- _Task prompt_: Please write out each entry below exactly as it appears.

- _Data for processing_:
BEGIN

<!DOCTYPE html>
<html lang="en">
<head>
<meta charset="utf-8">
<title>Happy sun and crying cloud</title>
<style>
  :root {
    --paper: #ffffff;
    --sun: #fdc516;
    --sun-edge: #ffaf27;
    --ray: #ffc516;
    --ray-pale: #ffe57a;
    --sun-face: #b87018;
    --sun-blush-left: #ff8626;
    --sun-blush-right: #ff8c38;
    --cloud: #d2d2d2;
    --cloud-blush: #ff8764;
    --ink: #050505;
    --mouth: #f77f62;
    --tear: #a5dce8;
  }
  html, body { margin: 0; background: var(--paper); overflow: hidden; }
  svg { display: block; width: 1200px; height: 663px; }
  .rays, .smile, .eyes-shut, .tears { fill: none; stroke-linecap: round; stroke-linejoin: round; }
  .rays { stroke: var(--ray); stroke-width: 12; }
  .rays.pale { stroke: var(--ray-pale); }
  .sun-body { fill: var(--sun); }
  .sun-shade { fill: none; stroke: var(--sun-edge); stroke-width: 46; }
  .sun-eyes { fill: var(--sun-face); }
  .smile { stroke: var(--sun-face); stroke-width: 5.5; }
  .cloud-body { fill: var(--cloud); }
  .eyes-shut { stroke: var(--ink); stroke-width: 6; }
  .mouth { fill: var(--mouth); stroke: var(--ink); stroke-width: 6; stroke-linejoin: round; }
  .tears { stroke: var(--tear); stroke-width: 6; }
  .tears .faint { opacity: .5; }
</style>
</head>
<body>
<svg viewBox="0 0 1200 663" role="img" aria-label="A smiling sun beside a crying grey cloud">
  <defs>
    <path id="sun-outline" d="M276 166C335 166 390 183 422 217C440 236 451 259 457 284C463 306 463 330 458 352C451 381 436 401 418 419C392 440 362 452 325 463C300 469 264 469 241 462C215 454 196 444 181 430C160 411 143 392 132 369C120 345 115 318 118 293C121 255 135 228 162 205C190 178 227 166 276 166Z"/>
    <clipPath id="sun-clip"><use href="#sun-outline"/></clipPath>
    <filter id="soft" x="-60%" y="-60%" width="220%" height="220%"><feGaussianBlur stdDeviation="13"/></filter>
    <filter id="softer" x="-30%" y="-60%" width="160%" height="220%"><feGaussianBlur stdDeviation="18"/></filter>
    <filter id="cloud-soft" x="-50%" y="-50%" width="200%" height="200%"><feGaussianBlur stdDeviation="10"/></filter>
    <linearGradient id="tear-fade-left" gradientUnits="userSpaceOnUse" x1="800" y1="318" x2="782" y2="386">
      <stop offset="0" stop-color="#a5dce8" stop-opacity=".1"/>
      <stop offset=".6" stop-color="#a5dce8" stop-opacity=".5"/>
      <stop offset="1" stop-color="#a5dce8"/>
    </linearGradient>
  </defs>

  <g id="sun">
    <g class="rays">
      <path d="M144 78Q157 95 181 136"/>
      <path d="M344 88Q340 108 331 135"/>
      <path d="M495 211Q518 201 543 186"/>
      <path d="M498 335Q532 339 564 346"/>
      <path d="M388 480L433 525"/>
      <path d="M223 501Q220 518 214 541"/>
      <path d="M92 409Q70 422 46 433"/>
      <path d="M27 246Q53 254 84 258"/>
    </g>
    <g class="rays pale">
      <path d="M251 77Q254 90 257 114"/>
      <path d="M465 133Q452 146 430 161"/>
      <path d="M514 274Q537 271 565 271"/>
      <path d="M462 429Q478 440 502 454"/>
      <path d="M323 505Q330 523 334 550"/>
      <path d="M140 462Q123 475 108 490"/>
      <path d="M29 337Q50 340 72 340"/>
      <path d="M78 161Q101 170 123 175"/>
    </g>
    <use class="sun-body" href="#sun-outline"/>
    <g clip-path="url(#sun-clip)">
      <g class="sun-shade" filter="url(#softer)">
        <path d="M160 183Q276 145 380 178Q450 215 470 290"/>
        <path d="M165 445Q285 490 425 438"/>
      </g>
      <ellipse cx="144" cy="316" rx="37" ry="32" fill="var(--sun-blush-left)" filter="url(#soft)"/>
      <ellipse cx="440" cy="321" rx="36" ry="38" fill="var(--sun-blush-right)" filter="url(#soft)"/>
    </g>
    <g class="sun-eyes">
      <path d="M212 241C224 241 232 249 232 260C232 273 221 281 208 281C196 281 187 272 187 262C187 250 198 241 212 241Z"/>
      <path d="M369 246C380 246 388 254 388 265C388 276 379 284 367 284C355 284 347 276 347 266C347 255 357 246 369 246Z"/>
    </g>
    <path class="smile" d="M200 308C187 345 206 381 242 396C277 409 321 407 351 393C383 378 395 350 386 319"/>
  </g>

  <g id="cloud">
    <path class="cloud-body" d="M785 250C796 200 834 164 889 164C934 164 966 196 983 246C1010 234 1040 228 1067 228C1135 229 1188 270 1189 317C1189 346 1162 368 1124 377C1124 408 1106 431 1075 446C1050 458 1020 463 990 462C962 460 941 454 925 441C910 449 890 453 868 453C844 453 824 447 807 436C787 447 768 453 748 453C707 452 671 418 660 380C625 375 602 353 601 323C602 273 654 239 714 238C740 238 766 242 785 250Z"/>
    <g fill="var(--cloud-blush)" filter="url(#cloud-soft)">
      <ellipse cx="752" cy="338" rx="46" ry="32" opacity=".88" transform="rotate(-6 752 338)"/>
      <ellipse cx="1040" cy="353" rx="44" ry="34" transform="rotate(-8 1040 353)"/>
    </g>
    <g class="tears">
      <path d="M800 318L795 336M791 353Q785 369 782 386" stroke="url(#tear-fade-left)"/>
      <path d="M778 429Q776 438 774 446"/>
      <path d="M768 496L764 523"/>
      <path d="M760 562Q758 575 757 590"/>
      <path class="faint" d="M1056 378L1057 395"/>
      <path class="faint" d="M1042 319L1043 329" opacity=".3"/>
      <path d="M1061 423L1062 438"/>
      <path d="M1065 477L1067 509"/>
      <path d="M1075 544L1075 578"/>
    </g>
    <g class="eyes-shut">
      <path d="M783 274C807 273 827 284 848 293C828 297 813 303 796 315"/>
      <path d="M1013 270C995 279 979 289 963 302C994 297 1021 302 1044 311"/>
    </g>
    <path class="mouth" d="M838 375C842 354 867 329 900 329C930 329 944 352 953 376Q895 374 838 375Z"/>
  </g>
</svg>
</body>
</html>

END

- _Answer space_:
<!DOCTYPE html>
<html lang="en">
<head>
<meta charset="utf-8">
<title>Happy sun and crying cloud</title>
<style>
  :root {
    --paper: #ffffff;
    --sun: #fdc516;
    --sun-edge: #ffaf27;
    --ray: #ffc516;
    --ray-pale: #ffe57a;
    --sun-face: #b87018;
    --sun-blush-left: #ff8626;
    --sun-blush-right: #ff8c38;
    --cloud: #d2d2d2;
    --cloud-blush: #ff8764;
    --ink: #050505;
    --mouth: #f77f62;
    --tear: #a5dce8;
  }
  html, body { margin: 0; background: var(--paper); overflow: hidden; }
  svg { display: block; width: 1200px; height: 663px; }
  .rays, .smile, .eyes-shut, .tears { fill: none; stroke-linecap: round; stroke-linejoin: round; }
  .rays { stroke: var(--ray); stroke-width: 12; }
  .rays.pale { stroke: var(--ray-pale); }
  .sun-body { fill: var(--sun); }
  .sun-shade { fill: none; stroke: var(--sun-edge); stroke-width: 46; }
  .sun-eyes { fill: var(--sun-face); }
  .smile { stroke: var(--sun-face); stroke-width: 5.5; }
  .cloud-body { fill: var(--cloud); }
  .eyes-shut { stroke: var(--ink); stroke-width: 6; }
  .mouth { fill: var(--mouth); stroke: var(--ink); stroke-width: 6; stroke-linejoin: round; }
  .tears { stroke: var(--tear); stroke-width: 6; }
  .tears .faint { opacity: .5; }
</style>
</head>
<body>
<svg viewBox="0 0 1200 663" role="img" aria-label="A smiling sun beside a crying grey cloud">
  <defs>
    <path id="sun-outline" d="M276 166C335 166 390 183 422 217C440 236 451 259 457 284C463 306 463 330 458 352C451 381 436 401 418 419C392 440 362 452 325 463C300 469 264 469 241 462C215 454 196 444 181 430C160 411 143 392 132 369C120 345 115 318 118 293C121 255 135 228 162 205C190 178 227 166 276 166Z"/>
    <clipPath id="sun-clip"><use href="#sun-outline"/></clipPath>
    <filter id="soft" x="-60%" y="-60%" width="220%" height="220%"><feGaussianBlur stdDeviation="13"/></filter>
    <filter id="softer" x="-30%" y="-60%" width="160%" height="220%"><feGaussianBlur stdDeviation="18"/></filter>
    <filter id="cloud-soft" x="-50%" y="-50%" width="200%" height="200%"><feGaussianBlur stdDeviation="10"/></filter>
    <linearGradient id="tear-fade-left" gradientUnits="userSpaceOnUse" x1="800" y1="318" x2="782" y2="386">
      <stop offset="0" stop-color="#a5dce8" stop-opacity=".1"/>
      <stop offset=".6" stop-color="#a5dce8" stop-opacity=".5"/>
      <stop offset="1" stop-color="#a5dce8"/>
    </linearGradient>
  </defs>

  <g id="sun">
    <g class="rays">
      <path d="M144 78Q157 95 181 136"/>
      <path d="M344 88Q340 108 331 135"/>
      <path d="M495 211Q518 201 543 186"/>
      <path d="M498 335Q532 339 564 346"/>
      <path d="M388 480L433 525"/>
      <path d="M223 501Q220 518 214 541"/>
      <path d="M92 409Q70 422 46 433"/>
      <path d="M27 246Q53 254 84 258"/>
    </g>
    <g class="rays pale">
      <path d="M251 77Q254 90 257 114"/>
      <path d="M465 133Q452 146 430 161"/>
      <path d="M514 274Q537 271 565 271"/>
      <path d="M462 429Q478 440 502 454"/>
      <path d="M323 505Q330 523 334 550"/>
      <path d="M140 462Q123 475 108 490"/>
      <path d="M29 337Q50 340 72 340"/>
      <path d="M78 161Q101 170 123 175"/>
    </g>
    <use class="sun-body" href="#sun-outline"/>
    <g clip-path="url(#sun-clip)">
      <g class="sun-shade" filter="url(#softer)">
        <path d="M160 183Q276 145 380 178Q450 215 470 290"/>
        <path d="M165 445Q285 490 425 438"/>
      </g>
      <ellipse cx="144" cy="316" rx="37" ry="32" fill="var(--sun-blush-left)" filter="url(#soft)"/>
      <ellipse cx="440" cy="321" rx="36" ry="38" fill="var(--sun-blush-right)" filter="url(#soft)"/>
    </g>
    <g class="sun-eyes">
      <path d="M212 241C224 241 232 249 232 260C232 273 221 281 208 281C196 281 187 272 187 262C187 250 198 241 212 241Z"/>
      <path d="M369 246C380 246 388 254 388 265C388 276 379 284 367 284C355 284 347 276 347 266C347 255 357 246 369 246Z"/>
    </g>
    <path class="smile" d="M200 308C187 345 206 381 242 396C277 409 321 407 351 393C383 378 395 350 386 319"/>
  </g>

  <g id="cloud">
    <path class="cloud-body" d="M785 250C796 200 834 164 889 164C934 164 966 196 983 246C1010 234 1040 228 1067 228C1135 229 1188 270 1189 317C1189 346 1162 368 1124 377C1124 408 1106 431 1075 446C1050 458 1020 463 990 462C962 460 941 454 925 441C910 449 890 453 868 453C844 453 824 447 807 436C787 447 768 453 748 453C707 452 671 418 660 380C625 375 602 353 601 323C602 273 654 239 714 238C740 238 766 242 785 250Z"/>
    <g fill="var(--cloud-blush)" filter="url(#cloud-soft)">
      <ellipse cx="752" cy="338" rx="46" ry="32" opacity=".88" transform="rotate(-6 752 338)"/>
      <ellipse cx="1040" cy="353" rx="44" ry="34" transform="rotate(-8 1040 353)"/>
    </g>
    <g class="tears">
      <path d="M800 318L795 336M791 353Q785 369 782 386" stroke="url(#tear-fade-left)"/>
      <path d="M778 429Q776 438 774 446"/>
      <path d="M768 496L764 523"/>
      <path d="M760 562Q758 575 757 590"/>
      <path class="faint" d="M1056 378L1057 395"/>
      <path class="faint" d="M1042 319L1043 329" opacity=".3"/>
      <path d="M1061 423L1062 438"/>
      <path d="M1065 477L1067 509"/>
      <path d="M1075 544L1075 578"/>
    </g>
    <g class="eyes-shut">
      <path d="M783 274C807 273 827 284 848 293C828 297 813 303 796 315"/>
      <path d="M1013 270C995 279 979 289 963 302C994 297 1021 302 1044 311"/>
    </g>
    <path class="mouth" d="M838 375C842 354 867 329 900 329C930 329 944 352 953 376Q895 374 838 375Z"/>
  </g>
</svg>
</body>
</html>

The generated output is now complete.